We stopped to share Bible stories with a young family at the first village we came to. Like everyone else we met, they had never heard anything about the creation of the world nor how God had made the first man and woman. So, we started there. Chronological Bible storying is tedious work but important because it sets the context for understanding Jesus and why He came.

Terry Hike Rocks
After a pleasant visit we ventured farther down the trail toward the next village. The last quarter-mile of the trail disappeared into a chaotic jumble of slick boulders. It looked intimidating until a mother with a baby wrapped in a sling came by, hopping from boulder to boulder in flip-flops. Folks here walk this rugged trail every day and do so with mountain goat agility. As for us flat-landers, not so much but we did enjoy the challenge of picking a good line from rock to rock.

Edwardi Arrives Village
The final turn into the village was National-Geographic-picturesque. Absolutely beautiful. As we walked past wooden fishing boats and a jumble of nets on the sandy shore, we met an 80-year old man from Zambia. He was sitting on the porch of his granddaughter’s home situated within a stone’s throw from the shoreline. He welcomed us with enthusiasm and invited us to sit with them.

Terry & Edwardi
After listening to his story and asking him lots of questions about his life, we learned that he had heard about Jesus. So, we talked about Jesus. As we sat and faced the lake, we shared stories about how Jesus had called His first disciples along the Sea of Galilee and demonstrated His power over nature on this lake that figures so prominently in all four Gospels. Both he and his granddaughter listened with great interest as we talked about Jesus and why He had come.

Red Tree Kids
One thing is certain when visiting with people who have little or no understanding of the Scripture — you have to be patient and build their understanding about God one story at a time. Over the course of our time of storying in the villages, a dozen people came to faith in Christ, some with grateful tears in their eyes. Our Safwa partners started and will continue the discipleship process to prepare these new believers to take ownership of their remote slice of geography.
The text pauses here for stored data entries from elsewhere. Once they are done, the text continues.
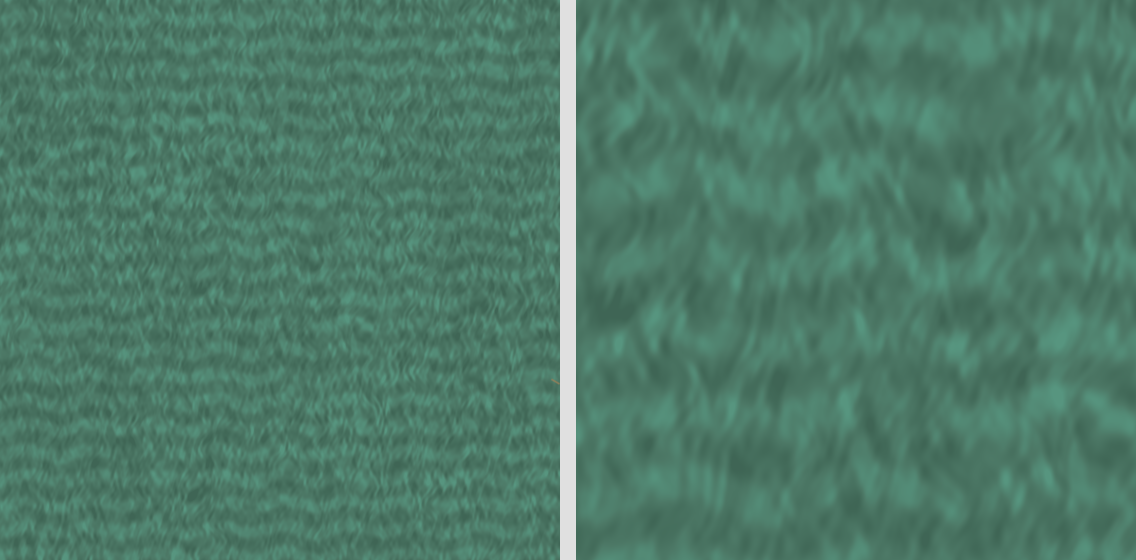
Left, the full canvas; right, a detail of the centre.
This texture is drawn by a WebGL 1 fragment shader. Its source:

```glsl
precision highp float;

uniform vec2 u_resolution;

const vec3 MID_GREEN = vec3(0.300, 0.472, 0.400);
const vec3 DARK_GREEN = vec3(0.268, 0.428, 0.360);
const vec3 LIGHT_TEAL = vec3(0.322, 0.535, 0.455);
const vec3 FLECK_TAN = vec3(0.62, 0.50, 0.34);

const vec2 REPEATS = vec2(8.73, 21.95);     // zigzags across, bands down
const vec2 PHASE = vec2(0.43, 0.40);        // peak column, light band row
const float ZIGZAG_HEIGHT = 0.019;
const float PEAK_ROUNDING = 0.06;
const float BAND_EDGE = 0.30;               // softness of the woven edge
const float BAND_CONTRAST = 0.50;
const float WOBBLE = 0.006;
const vec2 FIBRE_SCALE = vec2(150.0, 52.0);
const float FIBRE_SLANT = 0.28;
const float FIBRE_CONTRAST = 1.75;
const float BLOTCH_CONTRAST = 0.75;
const vec2 FLECK_START = vec2(0.986, 0.322);
const vec2 FLECK_END = vec2(0.998, 0.315);
const float FLECK_WIDTH = 0.0014;

float hash(vec2 cell) {
  vec3 q = fract(vec3(cell.xyx) * 0.1031);
  q += dot(q, q.yzx + 33.33);
  return fract((q.x + q.y) * q.z);
}

float noise(vec2 p) {
  vec2 cell = floor(p);
  vec2 f = fract(p);
  f = f * f * (3.0 - 2.0 * f);
  float low = mix(hash(cell), hash(cell + vec2(1.0, 0.0)), f.x);
  float high = mix(hash(cell + vec2(0.0, 1.0)), hash(cell + 1.0), f.x);
  return mix(low, high, f.y);
}

// Rounded triangle wave: 0 at each peak, about 1 in each valley
float zigzag(float x) {
  float d = 2.0 * (fract(x + 0.5) - 0.5);
  float fromPeak = sqrt(d * d + PEAK_ROUNDING);
  float fromValley = sqrt((1.0 - abs(d)) * (1.0 - abs(d)) + PEAK_ROUNDING);
  return 0.5 + 0.5 * (fromPeak - fromValley);
}

// Signed band tone: +1 in light bands, -1 in dark ones
float chevronBands(vec2 p) {
  vec2 drift = vec2(noise(p * 14.0 + 3.7), noise(p * 26.0 + 41.0)) - 0.5;
  vec2 frayed = p + drift * WOBBLE;
  frayed.y += (noise(p * vec2(130.0, 45.0) + 7.0) - 0.5) * WOBBLE;
  frayed.y += ZIGZAG_HEIGHT * zigzag(frayed.x * REPEATS.x - PHASE.x);
  float fromLight = abs(fract(frayed.y * REPEATS.y - PHASE.y + 0.5) - 0.5);
  float edge = 0.5 * BAND_EDGE;
  return 1.0 - 2.0 * smoothstep(0.25 - edge, 0.25 + edge, fromLight);
}

// Two layers of short upright fibres leaning opposite ways
float fibres(vec2 p) {
  float bend = (noise(p * 30.0 + 19.0) - 0.5) * 0.012;
  vec2 left = vec2(p.x + FIBRE_SLANT * p.y + bend, p.y);
  vec2 right = vec2(p.x - FIBRE_SLANT * p.y + bend, p.y);
  float coarse = noise(left * FIBRE_SCALE + 11.0);
  float fine = noise(right * FIBRE_SCALE * 1.25 + 83.0);
  return coarse + fine - 1.0;
}

float segmentDistance(vec2 p, vec2 a, vec2 b) {
  vec2 along = b - a;
  float t = clamp(dot(p - a, along) / dot(along, along), 0.0, 1.0);
  return length(p - a - along * t);
}

void main() {
  vec2 p = gl_FragCoord.xy / u_resolution;
  float pixel = 1.0 / min(u_resolution.x, u_resolution.y);

  // Uneven wear fades the bands and roughens the fibres in patches
  float wear = noise(p * 9.0 + 27.0);
  float blotch = 0.6 * noise(p * 7.0 + 61.0) + 0.4 * noise(p * 22.0 + 5.0) - 0.5;

  float tone = BAND_CONTRAST * mix(1.25, 0.75, wear) * chevronBands(p);
  tone += FIBRE_CONTRAST * mix(0.65, 1.35, wear) * fibres(p);
  tone += BLOTCH_CONTRAST * blotch;
  tone = clamp(tone, -1.7, 1.8);

  // Shade outward from the middle green
  vec3 shade = tone < 0.0 ? DARK_GREEN : LIGHT_TEAL;
  vec3 color = mix(MID_GREEN, shade, abs(tone));

  // Stray tan thread
  float thread = segmentDistance(p, FLECK_START, FLECK_END) - FLECK_WIDTH;
  color = mix(color, FLECK_TAN, 0.8 * (1.0 - smoothstep(-pixel, pixel, thread)));

  gl_FragColor = vec4(color, 1.0);
}
```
Omar & Red Tree
In the parables of the kingdom in Matthew 13, Jesus likened the kingdom of God to things that start small but then become big — like a tiny mustard seed that grows to become the largest tree in the garden or a small amount of leaven that a woman worked into a large amount of flour. We rejoice that the kingdom of God has now come to a small fishing village in a remote part of the Democratic Republic of the Congo.

Pensive Edwardi
We are confident that the small beginnings of the kingdom in this remote place on the planet will indeed grow over the coming years and spread from home to home and on to neighboring villages as one transformed life touches another. That, after all, is how the gospel came to us — and that is the leavening power of the kingdom!


Leave a Reply

Fill in your details below or click an icon to log in:

WordPress.com Logo

You are commenting using your WordPress.com account. Log Out / Change )

Twitter picture

You are commenting using your Twitter account. Log Out / Change )

Facebook photo

You are commenting using your Facebook account. Log Out / Change )

Google+ photo

You are commenting using your Google+ account. Log Out / Change )

Connecting to %s

Categories